It will be seen that the sinking fund contributions made in respect of the debts of any State are to be applied to the redemption of the public debts of that State, and of loans raised by the Commonwealth for and on behalf of that State. It is not competent for the Commission under paragraph (o) to use the sinking fund contributions made in respect of the debts of one State for the redemption of the public debts of another State, or of loans raised by the Commonwealth for and on behalf of that other State.

Paragraph (p), however, permits the National Debt Commission, where it is of the opinion that it is inexpedient to apply sinking funds in accordance with subclause (o), to invest such funds temporarily in any securities in which the Commission is authorised by law to invest moneys.

In order to ascertain in what securities the Commission may lawfully invest moneys, reference must be made to section 18 of the National Debt Sinking Fund Act 1923–1930, which is quoted above. The power of the Commission to invest moneys under subsection (1) is made subject to the other provisions of section 18. By subsection (2) the Commission is forbidden to purchase any securities of, or guaranteed by, the Government of the United Kingdom, or the Government of any State, except within three years of the date of their maturity.
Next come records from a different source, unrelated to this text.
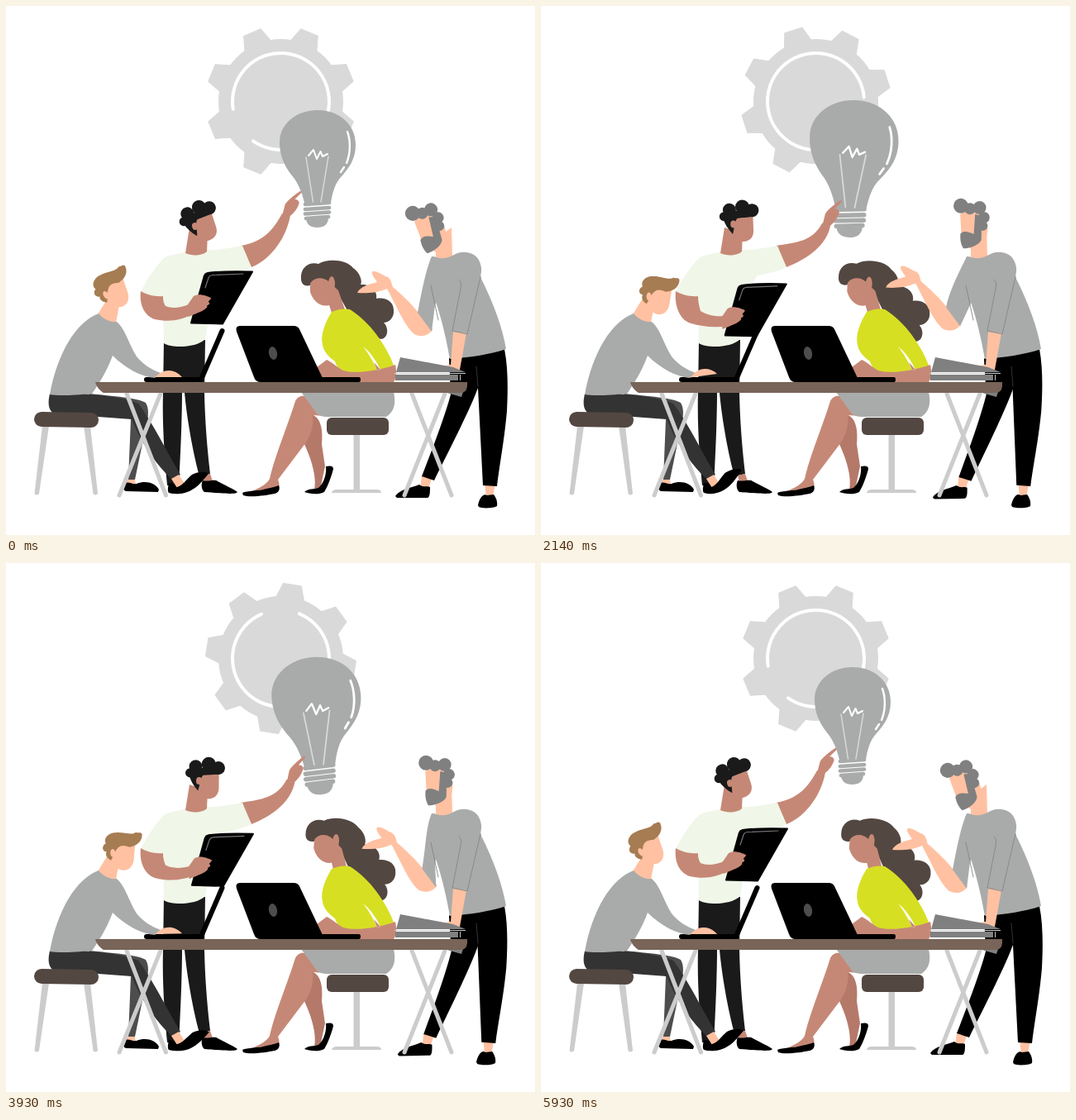
Write an HTML page that moves like this. It is 640 by 640 pixels and loops after 6000 ms.

```html
<!DOCTYPE html>
<html lang="en">
<head>
<meta charset="utf-8">
<title>Team at a desk</title>
<style>
html, body { margin: 0; height: 100%; overflow: hidden; background: #fff }
svg { display: block; width: 100vw; height: 100vh }
.skin { fill: #c68876 } .pale { fill: #ffc1a1 } .grey { fill: #a9abaa }
.mid { fill: #808080 } .brown { fill: #534741 } .ink { fill: #1a1a1a }
.line { fill: none; stroke-linecap: round; stroke-linejoin: round }
</style>
</head>
<body>
<svg viewBox="0 0 640 640">
<g id="gear" fill="#d9d9d9">
  <circle r="75.5"/>
  <path id="teeth" stroke="#d9d9d9" stroke-width="1" stroke-linejoin="round"/>
  <path id="ring" class="line" stroke="#fff" stroke-width="4"/>
</g>

<g id="bulb">
  <path class="grey" d="M377 126C403 126 423 143 423 168C423 186 414 197 406 206C398 214 395 226 393 238H361C358 225 353 213 345 204C336 192 331 180 331 165C331 143 351 126 377 126Z"/>
  <path class="grey" d="M363 257H390Q389 268 376.500 268Q364 268 363 257Z"/>
  <path class="line" stroke="#a9abaa" stroke-width="4.600" d="M362 240L391 238M362 246L391 244M362 251.500L391 249.500M363 257L390 255"/>
  <path class="line" stroke="#d9d9d9" stroke-width="1.500" d="M363 183L371.500 237M390 182L381 237"/>
  <path class="line" stroke="#fff" stroke-width="2" d="M366 181L372 174L376 185L380.500 176L383 182L389 179"/>
  <path class="line" stroke="#fff" stroke-width="2.400" d="M413 152C417 163 417 178 412 190M409 195L405 201"/>
</g>

<!-- standing presenter -->
<path class="ink" d="M191 404H241L240 468C241 510 244 540 247 566L234 569C226 540 219 500 216 468H213C213 500 211 545 209 580H195C191 540 189 500 190 468Z"/>
<path d="M197 577C196 582 195 587 197 589C203 591 209 590 214 588V579Z"/>
<path class="skin" d="M238 568L247 566L250 575L240 577Z"/>
<path d="M238 574C245 576 252 572 256 575C265 580 275 584 280 588C278 591 268 590 240 588C236 585 236 578 238 574Z"/>
<path id="reach" class="skin"/>
<path id="point" class="skin" d="M-5 2L-7 -10C-6 -17 0 -27 3 -32C5 -33.500 6 -31 5 -30L1 -20C5 -22 7 -20 8 -18C8.500 -12 8 -6 3 3Z"/>
<path fill="#f0f6e8" d="M217 298C205 300 195 302 191 305C180 316 168 335 163 346C170 350 180 352 190 351L191 408C200 414 230 414 241 403L252 340L262 326C275 324 288 320 297 316L286 290C270 293 250 296 243 295Z"/>
<path class="skin" d="M222 268L217 299C225 303 238 302 243 297L244 276Z"/>
<g id="headA">
  <path class="skin" d="M229 256L256 253L257 272C257 281 251 285 243 285C234 285 228 274 229 256Z"/>
  <g class="ink">
    <circle cx="227.500" cy="247" r="8"/><circle cx="243" cy="243" r="8.500"/><circle cx="255" cy="247" r="8"/><circle cx="221" cy="255" r="5.500"/>
    <path d="M221 248H262C260 257 246 255 237 257C233 262 234 270 232 276C226 270 222 264 220 257Z"/>
  </g>
  <ellipse class="skin" cx="232.500" cy="264" rx="3.500" ry="4.500"/>
</g>
<path id="fold" class="skin"/>

<!-- laptop seen from the side -->
<path class="line" stroke="#000" stroke-width="6" d="M170 452H236L261.500 393"/>
<g id="tablet">
  <path stroke="#000" stroke-width="2" stroke-linejoin="round" d="M244 323Q262 320.500 298 321.500L262 384.500L224 383.500L240 326Q241 323.500 244 323Z"/>
  <path class="line" stroke="#777" stroke-width="1.200" d="M241 341L245 329Q246 326 250 325.500L287 324"/>
  <path class="skin" d="M218 364L227 351C234 347 243 351 248 353C248 356 243 357 246 359C247 362 242 361.500 243.500 364C240 369 232 371 221 376Z"/>
</g>

<!-- seated typist -->
<path fill="#ccc" d="M44 508H52L40 590Q37 593 34.500 590ZM94 508H102L111 590Q108 593 105.500 590Z"/>
<path fill="#4d4d4d" d="M100 469C130 472 160 474 169 480C174 488 172 500 168 515L156 573H148L151 500Z"/>
<path fill="#333" d="M53 469H92C125 471 150 476 160 481C175 500 195 540 211 567L201 573C183 556 165 532 152 500L58 493C50 488 51 478 53 469Z"/>
<path class="pale" d="M146 573H156L157 580H145ZM200 572L209 567L216 578L207 583Z"/>
<path d="M143 577C150 575 152 579 158 578C168 574 180 576 185 585L184 588L145 587C141 585 141 581 143 577Z"/>
<path id="shoe" d="M207 582C214 580 218 573 225 567C233 563 242 563 245 566C238 574 228 589 210 590C200 591 196 588 200 584Z"/>
<rect class="brown" x="34" y="491.500" width="78" height="18" rx="9" transform="rotate(1 73 500)"/>
<path class="pale" d="M124 352L111 373C116 381 126 385 133 383L137 362Z"/>
<path class="grey" d="M112 372C85 382 62 420 53 470C65 472 80 471 104 469C112 458 122 442 129 423C145 439 165 449 180 450L187 444C176 440 165 433 158 424C148 408 144 390 134 382C126 383 118 379 112 372Z"/>
<path id="type" class="pale" d="M180 449L188 443C197 439 206 441 213 449Z"/>
<g id="headB">
  <path class="pale" d="M122 340L150 334L152 354C152 362 148 368 140 368C131 368 126 362 123 354Z"/>
  <path fill="#a67c52" d="M156 321C158 330 152 336 144 339C138 338 133 338 130 343C127 348 127 354 125 359C120 358 116 353 118 350C111 350 111 343 115 340C110 334 117 326 124 325C132 322 145 325 148 320C151 321 154 317.500 156 321Z"/>
  <ellipse class="pale" cx="125.500" cy="350" rx="3" ry="5" transform="rotate(-15 125 350)"/>
</g>

<!-- woman -->
<path fill="#b5796a" d="M366 494C379 494 384 508 382 530L386 557L380 585H373C376 570 370 550 361 530Z"/>
<path class="skin" d="M350 478C354 471 362 468 372 480L386 496L371 495C373 508 368 522 360 532L329 573C331 578 331 582 329 583L297 587C308 583 316 578 319 572C325 545 340 510 350 478Z"/>
<path d="M286 589C292 586 305 587 315 584C322 583 327 581 330 580C332 584 330 589 325 590C315 592 295 595 287 592ZM387 557C392 556 396 556 396 560C394 568 390 580 385 588C378 592 366 590 361 588C366 583 373 585 378 583C385 577 388 565 387 557Z"/>
<path class="grey" d="M357 467L376 493Q380 497 388 497H460C470 491 472 480 469 467Z"/>
<path fill="#ccc" d="M420.500 518H428V585H448Q454 585 454 589H394Q395 585 400 585H420.500Z"/>
<rect class="brown" x="388" y="498" width="75" height="21" rx="6"/>
<g id="headC">
  <path class="brown" d="M357 330C356 317 366 309 378 312C390 305 412 307 420 317C430 324 431 335 429 337C440 336 450 344 448 354C460 352 469 358 469 368C470 377 463 383 457 383C464 390 462 403 453 403C445 398 430 385 415 372L400 345C395 335 380 329 368 338C360 340 357 335 357 330Z"/>
  <path class="skin" d="M368 336C372 328 384 327 391 334L402 344L411 370L395 374L391 362C380 365 371 356 368 346Z"/>
  <ellipse class="skin" cx="394" cy="336" rx="4" ry="9"/>
</g>
<path fill="#d7df23" d="M394 370C403 366 411 366 416 367C440 382 460 410 470 437L448 443C425 447 402 446 398 430C391 425 384 418 383 410C380 398 386 383 394 370Z"/>
<path class="skin" d="M471 434C473 442 472 452 469 455H382L376 437L388 428C396 432 402 438 408 441C425 446 455 440 471 434Z"/>
<path fill="#fff" d="M432 412C440 418 448 429 453 440L449 441C444 429 439 421 432 412Z"/>
<path class="skin" d="M445 431L453 440L449 441Z"/>
<path d="M283 387H348Q353 387 355 391L382.500 449H427Q429 449 429 452T427 455H308Q302 455 300 449L279 394Q277 387 283 387Z"/>
<ellipse cx="323" cy="420" rx="5" ry="8" fill="#4d4d4d" transform="rotate(-12 323 420)"/>

<!-- standing man at the right -->
<g id="legL">
  <path class="pale" d="M503 568L515 572L511 584H501Z"/>
  <path d="M536 426L576 420L571 462C560 492 532 545 518 574L503 569C514 540 530 500 538 470Z"/>
  <path d="M471 593C476 585 490 583 500 579C505 583 510 580 513 582C513 588 513 594 510 595H473Z"/>
</g>
<g id="legR">
  <path class="pale" d="M579 578H592L589 593H581Z"/>
  <path d="M566 424L603 415C608 440 607 470 606 490C603 525 597 555 594 581L577 580L571 462Z"/>
  <path d="M571 604C573 594 578 589 582 592L590 591C593 595 595 600 594 605C590 608 575 608 572 606Z"/>
</g>
<path class="line" stroke="#333" d="M569 436L571 460"/>
<path class="pale" d="M520 282V303C525 309 535 308 540 303L539 268Z"/>
<g id="arm" class="pale">
  <path d="M425 347C428 340 438 337 449 334C445 328 441 323 444 321C449 320 456 326 462 328C467 332 466 336 468 340C478 348 492 362 499 371L516 391C512 399 502 401 494 397C482 387 472 362 461 342C450 347 435 348 425 347Z"/>
</g>
<path class="grey" d="M515 303C521 302 526 309 540 302C552 294 570 297 574 312C577 322 573 324 575 330C590 360 601 390 605 415C585 422 560 425 537 427C533 405 526 370 513 340Z"/>
<path id="sleeve" class="grey"/>
<path class="pale" d="M541 394L557 396L549 440H529C526 436 534 434 538 434Z"/>
<path class="line" stroke="#858585" stroke-width=".9" d="M514 338L523 380M548 331Q552 334 550 342L540 393L558 397L574 328"/>
<g id="headD">
  <path class="pale" d="M508 252C512 247 520 245 527 247L541 270L536 300L521 295L509 277Z"/>
  <g class="mid">
    <circle cx="509" cy="241.500" r="9"/><circle cx="520" cy="245" r="7"/><circle cx="531.500" cy="244" r="8"/><circle cx="536.500" cy="256" r="7"/><circle cx="535" cy="266" r="6"/>
    <path d="M508 275C512 271 518 273 524 276L526 252L534 254L533 283C530 290 518 293 511 293C508 288 507 281 508 275Z"/>
  </g>
</g>

<!-- desk and folders -->
<path class="mid" d="M477 425L541 437L556 443H472ZM471 446H548V453H471ZM530 467H553L551 473Z"/>
<path d="M547 444H557V456H540L547 453Z"/>
<path stroke="#ccc" d="M470 444.500H556M549.500 446V453"/>
<path class="line" stroke="#ccc" stroke-width="5" d="M146 469L193.500 592M187 469L137 592M491 469L539 592M531 469L482 592"/>
<path fill="#786458" d="M108 455H558V460Q557 468 550 468H118C114 466 109 460 108 455Z"/>
</svg>
<script>
const $ = id => document.getElementById(id);
const LOOP = 5.93;
const KEYS = [0, .86, 1.57, 2.71, 3.43, 4.43];

const polar = (r, deg) => {
  const a = deg * Math.PI / 180;
  return (r * Math.cos(a)).toFixed(2) + ' ' + (r * Math.sin(a)).toFixed(2);
};
let teeth = '';
for (let i = 0; i < 8; i++) {
  const a = 45 * i - 67.5;
  teeth += `M${polar(74, a - 13.5)}L${polar(91, a - 7)}L${polar(91, a + 7)}L${polar(74, a + 13.5)}Z`;
}
$('teeth').setAttribute('d', teeth);
$('ring').setAttribute('d', `M${polar(58.5, 171)}A58.5 58.5 0 1 1 ${polar(58.5, 125)}`);

// Smooth periodic curve through one value per key time
function track(t, ...v) {
  const val = i => v[(i + 6) % 6];
  const time = i => KEYS[(i + 6) % 6] + LOOP * Math.floor(i / 6);
  const slope = i => (val(i + 1) - val(i - 1)) / (time(i + 1) - time(i - 1));
  let i = 0;
  while (i < 5 && t >= KEYS[i + 1]) i++;
  const h = time(i + 1) - time(i), u = (t - time(i)) / h, w = 1 - u;
  return val(i) * (1 + 2 * u) * w * w + val(i + 1) * u * u * (3 - 2 * u)
    + h * u * w * (slope(i) * w - slope(i + 1) * u);
}

const move = (id, value) => $(id).setAttribute('transform', value);
const spin = (id, deg, x, y) => move(id, `rotate(${deg} ${x} ${y})`);
const shape = (id, d) => $(id).setAttribute('d', d);

function draw(now) {
  const t = Math.min(now % 6000 / 1000, LOOP);
  const k = (...v) => track(t, ...v);

  move('gear', `translate(332.5 115.5) rotate(${-360 * t / LOOP})`);
  const size = k(1, 1.06, 1.12, 1.211, 1.213, 1.125);
  move('bulb', `translate(376.5 197) rotate(${k(0, 2.5, 4.3, .8, -.8, -4)}) scale(${size}) translate(-376.5 -197)`);

  spin('headA', k(-15, -4, 0, 1, 2, 3), 240, 280);
  spin('headB', k(-13, 0, 9, 19, 15, 6), 122, 370);
  spin('headC', 5 * Math.min(1, t / 4.4), 385, 400);
  spin('headD', k(-18, -10, -3, 0, 0, -3), 530, 300);
  spin('type', k(0, -6, -11, -4, -3, 0), 184, 447);
  spin('shoe', k(0, -4, -9, -3, 1, 3), 205, 584);
  spin('legL', k(0, -.3, -.8, -1.1, -1.1, -.7), 560, 430);
  spin('legR', k(0, .2, .5, .7, .7, .5), 590, 420);

  const x = k(340, 342, 345, 347, 346, 345), y = k(252, 256, 260, 266, 264, 261);
  move('point', `translate(${x} ${y}) rotate(${k(24, 0, 4, 42, 38, 8)})`);
  shape('reach', `M284 290C308 286 ${x - 18} ${y + 22} ${x - 6} ${y - 1}L${x + 4} ${y + 1}C${x} ${y + 26} 322 306 297 316Z`);

  const dy = k(0, 6.5, 12, 16, 10, 3.5);
  move('tablet', `translate(${k(0, -.7, -1, -1.3, 0, 1.5)} ${dy})`);
  shape('fold', `M163 345C161 362 168 ${375 + dy * .3} 180 ${379 + dy * .3}C198 ${383 + dy * .4} 212 ${380 + dy * .6} 228 ${372 + dy}L224 ${360 + dy}C210 ${366 + dy * .7} 200 ${366 + dy * .5} 193 ${363 + dy * .4}C190 358 190 354 190 351C180 352 170 349 163 345Z`);

  const ax = k(0, -5, -10, -4, 3, 6), ay = k(0, -4, -7, -5, -2, -1);
  move('arm', `translate(${ax} ${ay})`);
  shape('sleeve', `M515 303C508 318 ${502 + ax} ${350 + ay} ${498 + ax} ${371 + ay}L${515 + ax} ${394 + ay}L519 362L532 330Z`);

  requestAnimationFrame(draw);
}
requestAnimationFrame(draw);
</script>
</body>
</html>
```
If it is considered desirable that sinking fund contributions made in respect of the debt of a State other than New South Wales should be invested temporarily in the purchase of Commonwealth securities which were issued in connexion with a loan raised on behalf of the State of New South Wales, it does not appear that subsection (2) is any bar to such action, inasmuch as the securities proposed to be purchased, although having more than three years to run before maturity, are not securities of, or guaranteed by, the Government of the United Kingdom or of a State.

The temporary investment mentioned above is prohibited by subsection (5) of section 18 unless the Commission is satisfied that greater benefit would accrue to the National Debt Sinking Fund by such investment than would be the case if the Commission were to repurchase or redeem Commonwealth securities, or to redeem any other portion of the debt, in accordance with section 17 of the Act.

It therefore appears that if the Commission is satisfied, as specified in subsection (5), sinking fund contributions held by the Commission under the agreement in respect of the debt of a State other than New South Wales may be temporarily invested in securities of the Commonwealth issued on behalf of New South Wales, and may under paragraph (p) of clause 3 of Part III of the agreement be temporarily invested.

I see no authority in the agreement or elsewhere for the Commission to make advances out of the funds in its hands which have been contributed by, or in respect of the debts of, a particular State for the purposes suggested in the cablegram received from the Resident Minister in London.

If sinking funds of the Commonwealth are used in pursuance of section 17 of the Act in redemption of the loans raised on behalf of the State of New South Wales, the securities purchased would require to be cancelled. It would therefore appear desirable, in order that one State should not benefit at the expense of the Commonwealth and other States, that an agreement providing for the necessary adjustments should be entered into between the Commonwealth and that State. Any agreement so made would require ratification by the Parliaments of the Commonwealth and of New South Wales.

[Vol. 26, p. 307]